• _Records supplied_:
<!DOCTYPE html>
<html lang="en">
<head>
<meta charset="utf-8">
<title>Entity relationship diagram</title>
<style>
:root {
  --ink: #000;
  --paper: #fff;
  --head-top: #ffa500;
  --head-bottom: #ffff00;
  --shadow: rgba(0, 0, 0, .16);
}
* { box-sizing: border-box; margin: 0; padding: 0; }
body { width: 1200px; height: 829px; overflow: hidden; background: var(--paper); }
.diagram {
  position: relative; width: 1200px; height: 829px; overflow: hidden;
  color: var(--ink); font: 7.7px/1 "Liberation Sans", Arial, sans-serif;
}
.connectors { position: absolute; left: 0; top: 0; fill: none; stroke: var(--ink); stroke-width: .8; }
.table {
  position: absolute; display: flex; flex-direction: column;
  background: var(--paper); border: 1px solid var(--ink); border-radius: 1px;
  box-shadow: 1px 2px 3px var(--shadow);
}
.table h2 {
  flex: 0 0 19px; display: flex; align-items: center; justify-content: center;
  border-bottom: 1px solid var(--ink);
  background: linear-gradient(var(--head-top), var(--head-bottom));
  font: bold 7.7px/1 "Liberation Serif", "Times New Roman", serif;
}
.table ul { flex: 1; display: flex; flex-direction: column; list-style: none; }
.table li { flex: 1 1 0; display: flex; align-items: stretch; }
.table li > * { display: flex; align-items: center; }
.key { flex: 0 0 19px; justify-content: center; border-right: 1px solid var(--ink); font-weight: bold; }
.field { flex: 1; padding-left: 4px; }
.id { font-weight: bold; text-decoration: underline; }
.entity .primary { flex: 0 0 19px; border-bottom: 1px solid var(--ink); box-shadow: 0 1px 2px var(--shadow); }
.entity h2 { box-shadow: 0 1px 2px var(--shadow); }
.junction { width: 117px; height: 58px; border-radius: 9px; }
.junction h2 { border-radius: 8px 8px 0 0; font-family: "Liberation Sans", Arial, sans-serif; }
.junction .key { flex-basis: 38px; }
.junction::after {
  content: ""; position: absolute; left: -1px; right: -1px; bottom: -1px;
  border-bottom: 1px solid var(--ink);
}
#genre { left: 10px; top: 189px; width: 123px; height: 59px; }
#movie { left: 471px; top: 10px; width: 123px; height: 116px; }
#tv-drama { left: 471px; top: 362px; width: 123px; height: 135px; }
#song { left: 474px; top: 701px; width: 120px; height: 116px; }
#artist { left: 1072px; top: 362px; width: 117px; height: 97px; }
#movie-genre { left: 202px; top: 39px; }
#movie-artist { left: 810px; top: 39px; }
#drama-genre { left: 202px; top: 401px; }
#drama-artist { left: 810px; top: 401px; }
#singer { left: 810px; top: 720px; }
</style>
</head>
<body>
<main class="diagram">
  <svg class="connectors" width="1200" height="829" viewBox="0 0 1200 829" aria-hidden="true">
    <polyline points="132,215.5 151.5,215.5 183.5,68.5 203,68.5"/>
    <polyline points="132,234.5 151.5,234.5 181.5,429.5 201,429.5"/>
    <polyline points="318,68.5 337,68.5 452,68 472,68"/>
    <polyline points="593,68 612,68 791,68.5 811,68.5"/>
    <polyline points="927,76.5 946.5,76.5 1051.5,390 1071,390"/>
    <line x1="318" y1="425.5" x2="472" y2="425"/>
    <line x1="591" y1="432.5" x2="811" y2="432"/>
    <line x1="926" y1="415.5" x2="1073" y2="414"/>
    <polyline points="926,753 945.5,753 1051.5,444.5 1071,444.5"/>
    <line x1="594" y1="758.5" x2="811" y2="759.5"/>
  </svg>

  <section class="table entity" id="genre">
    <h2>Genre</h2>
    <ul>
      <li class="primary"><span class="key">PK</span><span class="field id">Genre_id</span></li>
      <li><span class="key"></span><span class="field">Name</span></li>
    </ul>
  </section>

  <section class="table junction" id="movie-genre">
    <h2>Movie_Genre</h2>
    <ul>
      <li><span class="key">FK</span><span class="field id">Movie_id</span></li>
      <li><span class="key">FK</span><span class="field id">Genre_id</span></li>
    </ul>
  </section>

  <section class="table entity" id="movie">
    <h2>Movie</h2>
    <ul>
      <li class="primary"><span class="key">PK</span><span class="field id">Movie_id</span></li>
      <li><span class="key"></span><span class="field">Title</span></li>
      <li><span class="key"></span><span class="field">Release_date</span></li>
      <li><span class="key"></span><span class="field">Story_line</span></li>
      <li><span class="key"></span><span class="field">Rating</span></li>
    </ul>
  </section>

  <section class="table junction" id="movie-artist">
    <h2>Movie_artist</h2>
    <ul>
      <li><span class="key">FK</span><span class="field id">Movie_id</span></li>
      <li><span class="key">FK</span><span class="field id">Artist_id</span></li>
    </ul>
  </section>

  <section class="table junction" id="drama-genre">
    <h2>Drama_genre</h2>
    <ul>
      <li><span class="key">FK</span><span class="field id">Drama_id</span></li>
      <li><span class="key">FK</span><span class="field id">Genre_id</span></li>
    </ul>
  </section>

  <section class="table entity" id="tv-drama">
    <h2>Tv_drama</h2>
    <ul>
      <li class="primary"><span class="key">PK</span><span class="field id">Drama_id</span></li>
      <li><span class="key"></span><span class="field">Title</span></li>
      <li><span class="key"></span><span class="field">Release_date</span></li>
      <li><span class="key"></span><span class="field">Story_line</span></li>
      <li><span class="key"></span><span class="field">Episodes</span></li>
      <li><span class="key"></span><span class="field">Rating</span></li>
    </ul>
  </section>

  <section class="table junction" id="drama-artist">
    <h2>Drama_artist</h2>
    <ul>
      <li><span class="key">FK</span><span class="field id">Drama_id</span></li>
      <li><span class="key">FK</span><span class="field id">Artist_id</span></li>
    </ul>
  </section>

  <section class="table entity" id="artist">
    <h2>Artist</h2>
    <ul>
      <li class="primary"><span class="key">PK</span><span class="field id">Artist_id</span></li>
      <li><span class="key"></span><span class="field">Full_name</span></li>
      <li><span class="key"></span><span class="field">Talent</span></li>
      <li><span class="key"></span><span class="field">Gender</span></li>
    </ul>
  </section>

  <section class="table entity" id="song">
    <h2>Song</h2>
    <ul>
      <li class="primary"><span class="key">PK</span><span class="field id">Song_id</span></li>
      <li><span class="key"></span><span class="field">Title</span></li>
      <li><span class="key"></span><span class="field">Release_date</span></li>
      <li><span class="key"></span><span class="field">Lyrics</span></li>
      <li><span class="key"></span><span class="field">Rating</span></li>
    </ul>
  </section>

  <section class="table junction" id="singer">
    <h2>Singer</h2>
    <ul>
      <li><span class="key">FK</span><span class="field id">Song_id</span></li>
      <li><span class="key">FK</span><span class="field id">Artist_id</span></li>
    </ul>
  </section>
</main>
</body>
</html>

• _Task brief_: Return nothing but the lines from the top of the records above through the line that has "position: absolute; display: flex;". Keep each one exact.

• _Response area_:
<!DOCTYPE html>
<html lang="en">
<head>
<meta charset="utf-8">
<title>Entity relationship diagram</title>
<style>
:root {
  --ink: #000;
  --paper: #fff;
  --head-top: #ffa500;
  --head-bottom: #ffff00;
  --shadow: rgba(0, 0, 0, .16);
}
* { box-sizing: border-box; margin: 0; padding: 0; }
body { width: 1200px; height: 829px; overflow: hidden; background: var(--paper); }
.diagram {
  position: relative; width: 1200px; height: 829px; overflow: hidden;
  color: var(--ink); font: 7.7px/1 "Liberation Sans", Arial, sans-serif;
}
.connectors { position: absolute; left: 0; top: 0; fill: none; stroke: var(--ink); stroke-width: .8; }
.table {
  position: absolute; display: flex; flex-direction: column;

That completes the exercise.